◆ **Problem to solve**
Scan the listing for "marker" and copy out each line that has it.

##########

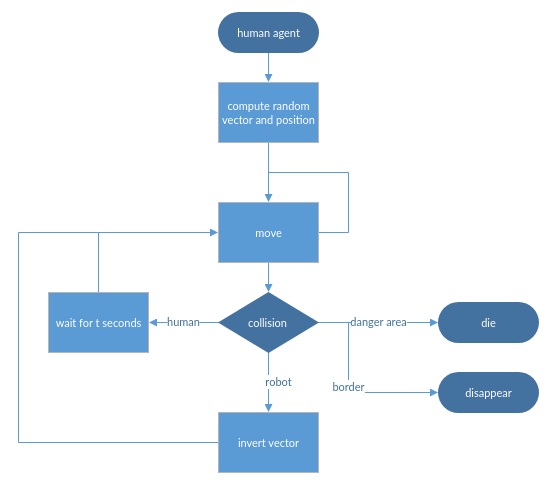
<!DOCTYPE html>
<html lang="en">
<head>
<meta charset="utf-8">
<title>Human agent flowchart</title>
<style>
:root {
  --paper: #ffffff;
  --process: #5b9bd5;
  --process-edge: #b5b5b5;
  --terminal: #4472a0;
  --line: #5b9bd5;
  --label: #41719c;
  --node-text: #ffffff;
}
* { box-sizing: border-box; }
html, body { margin: 0; overflow: hidden; background: var(--paper); }
.flowchart {
  position: relative;
  width: 551px;
  height: 485px;
  overflow: hidden;
  background: var(--paper);
  font: 11px/14px Lato, "Open Sans", sans-serif;
}
.connectors { position: absolute; inset: 0; display: block; }
.connectors .line { fill: none; stroke: var(--line); stroke-width: 1; }
.connectors .arrow { fill: var(--line); }
.decision-shape { fill: var(--terminal); }
.node {
  position: absolute;
  display: flex;
  align-items: center;
  justify-content: center;
  color: var(--node-text);
  text-align: center;
  white-space: nowrap;
}
.process {
  width: 101px;
  height: 61px;
  background: var(--process);
  border: 1px solid var(--process-edge);
}
.terminal {
  width: 101px;
  height: 41px;
  border-radius: 21px;
  background: var(--terminal);
}
.decision { width: 101px; height: 61px; }
.start { left: 218px; top: 12px; }
.compute { left: 218px; top: 82px; }
.move { left: 218px; top: 202px; }
.wait { left: 48px; top: 292px; }
.collision { left: 217px; top: 292px; }
.invert { left: 218px; top: 412px; }
.die { left: 438px; top: 302px; }
.disappear { left: 438px; top: 372px; }
.edge-label {
  position: absolute;
  height: 14px;
  transform: translateX(-50%);
  background: var(--paper);
  color: var(--label);
  white-space: nowrap;
}
.human { left: 183.5px; top: 315px; }
.danger { left: 378.5px; top: 315px; }
.robot { left: 278.5px; top: 375px; }
.border { left: 348.5px; top: 380px; }
</style>
</head>
<body>
<main class="flowchart">
  <svg class="connectors" width="551" height="485" viewBox="0 0 551 485" aria-hidden="true">
    <defs>
      <marker id="arrowhead" markerWidth="8" markerHeight="8" refX="7" refY="4" orient="auto" markerUnits="userSpaceOnUse">
        <polygon class="arrow" points="0,0 8,4 0,8"/>
      </marker>
    </defs>
    <g class="line">
      <path d="M268.5 52V81" marker-end="url(#arrowhead)"/>
      <path d="M268.5 142V201" marker-end="url(#arrowhead)"/>
      <path d="M318 232.5H348.5V172.5H268.5"/>
      <path d="M268.5 262V291" marker-end="url(#arrowhead)"/>
      <path d="M219 322.5H150" marker-end="url(#arrowhead)"/>
      <path d="M98.5 292V232.5"/>
      <path d="M268.5 352V411" marker-end="url(#arrowhead)"/>
      <path d="M218 442.5H18.5V232.5H217" marker-end="url(#arrowhead)"/>
      <path d="M317 322.5H437" marker-end="url(#arrowhead)"/>
      <path d="M348.5 322.5V392.5H437" marker-end="url(#arrowhead)"/>
    </g>
    <polygon class="decision-shape" points="268.5,292 319,322.5 268.5,353 218,322.5"/>
  </svg>

  <div class="node terminal start">human agent</div>
  <div class="node process compute">compute random<br>vector and position</div>
  <div class="node process move">move</div>
  <div class="node decision collision">collision</div>
  <div class="node process wait">wait for t seconds</div>
  <div class="node process invert">invert vector</div>
  <div class="node terminal die">die</div>
  <div class="node terminal disappear">disappear</div>

  <span class="edge-label human">human</span>
  <span class="edge-label danger">danger area</span>
  <span class="edge-label robot">robot</span>
  <span class="edge-label border">border</span>
</main>
</body>
</html>
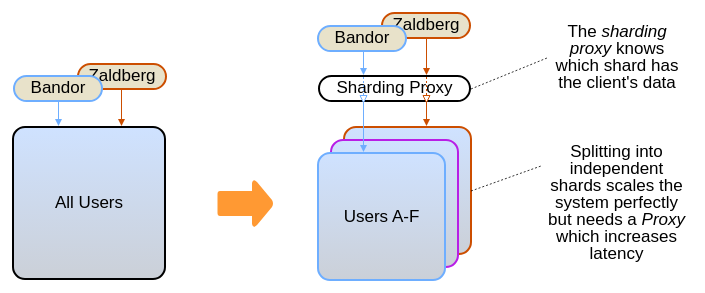
<!DOCTYPE html>
<html lang="en">
<head>
<meta charset="utf-8">
<title>Sharding proxy diagram</title>
<style>
:root {
  --ink: #000;
  --blue: #6eaeff;
  --orange: #cc4e00;
  --purple: #b81fe6;
  --client-fill: #e8e2ca;
  --box-top: #cfe2ff;
  --box-bottom: #cbd0d8;
  --transition: #ff9933;
}
* { box-sizing: border-box; margin: 0; }
html, body { width: 705px; height: 293px; overflow: hidden; background: #fff; }
.diagram {
  position: relative;
  width: 705px;
  height: 293px;
  color: var(--ink);
  font: 17px/17px "Liberation Sans", Arial, sans-serif;
}
.node {
  position: absolute;
  display: flex;
  align-items: center;
  justify-content: center;
  border: 2px solid var(--ink);
  white-space: nowrap;
}
.client {
  width: 90px;
  height: 27px;
  padding-bottom: 3px;
  border-radius: 14px;
  background: var(--client-fill);
}
.blue { border-color: var(--blue); }
.orange { border-color: var(--orange); }
.purple { border-color: var(--purple); }
.store {
  border-radius: 13px;
  background: linear-gradient(var(--box-top), var(--box-bottom));
}
.shard { width: 129px; height: 129px; }
.single .second { left: 77px; top: 63px; }
.single .first { left: 13px; top: 75px; }
.single .store { left: 12px; top: 126px; width: 154px; height: 154px; padding-bottom: 2px; }
.sharded .second { left: 381px; top: 12px; }
.sharded .first { left: 317px; top: 25px; }
.proxy {
  left: 318px;
  top: 75px;
  width: 153px;
  height: 27px;
  padding-bottom: 2px;
  border-radius: 14px;
  background: #fff;
}
.shard.orange { left: 343px; top: 126px; }
.shard.purple { left: 330px; top: 139px; }
.shard.blue { left: 317px; top: 152px; }
.note { position: absolute; text-align: center; white-space: nowrap; }
.note-proxy { left: 547px; top: 23px; width: 140px; }
.note-shards { left: 540px; top: 143px; width: 153px; }
.connectors { position: absolute; inset: 0; }
</style>
</head>
<body>
<main class="diagram">
  <section class="single">
    <div class="node client orange second">Zaldberg</div>
    <div class="node client blue first">Bandor</div>
    <div class="node store">All Users</div>
  </section>

  <section class="sharded">
    <div class="node client orange second">Zaldberg</div>
    <div class="node client blue first">Bandor</div>
    <div class="node proxy">Sharding Proxy</div>
    <div class="node store shard orange"></div>
    <div class="node store shard purple"></div>
    <div class="node store shard blue">Users A-F</div>
  </section>

  <p class="note note-proxy">The <em>sharding</em><br><em>proxy</em> knows<br>which shard has<br>the client's data</p>
  <p class="note note-shards">Splitting into<br>independent<br>shards scales the<br>system perfectly<br>but needs a <em>Proxy</em><br>which increases<br>latency</p>

  <svg class="connectors" width="705" height="293" viewBox="0 0 705 293" aria-hidden="true">
    <defs>
      <path id="arrowhead" d="M-3.5 -7H3.5L0 0Z"/>
    </defs>

    <path class="transition" d="M220 191H252V183Q253 178 257 182L272 200Q274 203.500 272 207L257 225Q253 229 252 224V216H220Q217.500 216 217.500 213V194Q217.500 191 220 191Z" fill="var(--transition)"/>

    <g class="blue-requests" stroke="var(--blue)" fill="var(--blue)">
      <path d="M58.500 102V120M363.500 52V69M363.500 102V147"/>
      <path d="M363.500 77V96" stroke-dasharray="2 2"/>
      <g stroke="none">
        <use href="#arrowhead" x="58.500" y="126"/>
        <use href="#arrowhead" x="363.500" y="75"/>
        <use href="#arrowhead" x="363.500" y="152"/>
      </g>
      <use href="#arrowhead" x="363.500" y="102.500" fill="#fff"/>
    </g>

    <g class="orange-requests" stroke="var(--orange)" fill="var(--orange)">
      <path d="M121.500 90V120M426.500 39V69M426.500 102V120"/>
      <path d="M426.500 77V96" stroke-dasharray="2 2"/>
      <g stroke="none">
        <use href="#arrowhead" x="121.500" y="126"/>
        <use href="#arrowhead" x="426.500" y="75"/>
        <use href="#arrowhead" x="426.500" y="126"/>
      </g>
      <use href="#arrowhead" x="426.500" y="102.500" fill="#fff"/>
    </g>

    <path class="note-leaders" d="M471 89L547 58M471 191L541 166" fill="none" stroke="var(--ink)" stroke-width="0.8" stroke-dasharray="2 2"/>
  </svg>
</main>
</body>
</html>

##########

◆ **Response to the exercise**
      <marker id="arrowhead" markerWidth="8" markerHeight="8" refX="7" refY="4" orient="auto" markerUnits="userSpaceOnUse">
      </marker>
      <path d="M268.5 52V81" marker-end="url(#arrowhead)"/>
      <path d="M268.5 142V201" marker-end="url(#arrowhead)"/>
      <path d="M268.5 262V291" marker-end="url(#arrowhead)"/>
      <path d="M219 322.5H150" marker-end="url(#arrowhead)"/>
      <path d="M268.5 352V411" marker-end="url(#arrowhead)"/>
      <path d="M218 442.5H18.5V232.5H217" marker-end="url(#arrowhead)"/>
      <path d="M317 322.5H437" marker-end="url(#arrowhead)"/>
      <path d="M348.5 322.5V392.5H437" marker-end="url(#arrowhead)"/>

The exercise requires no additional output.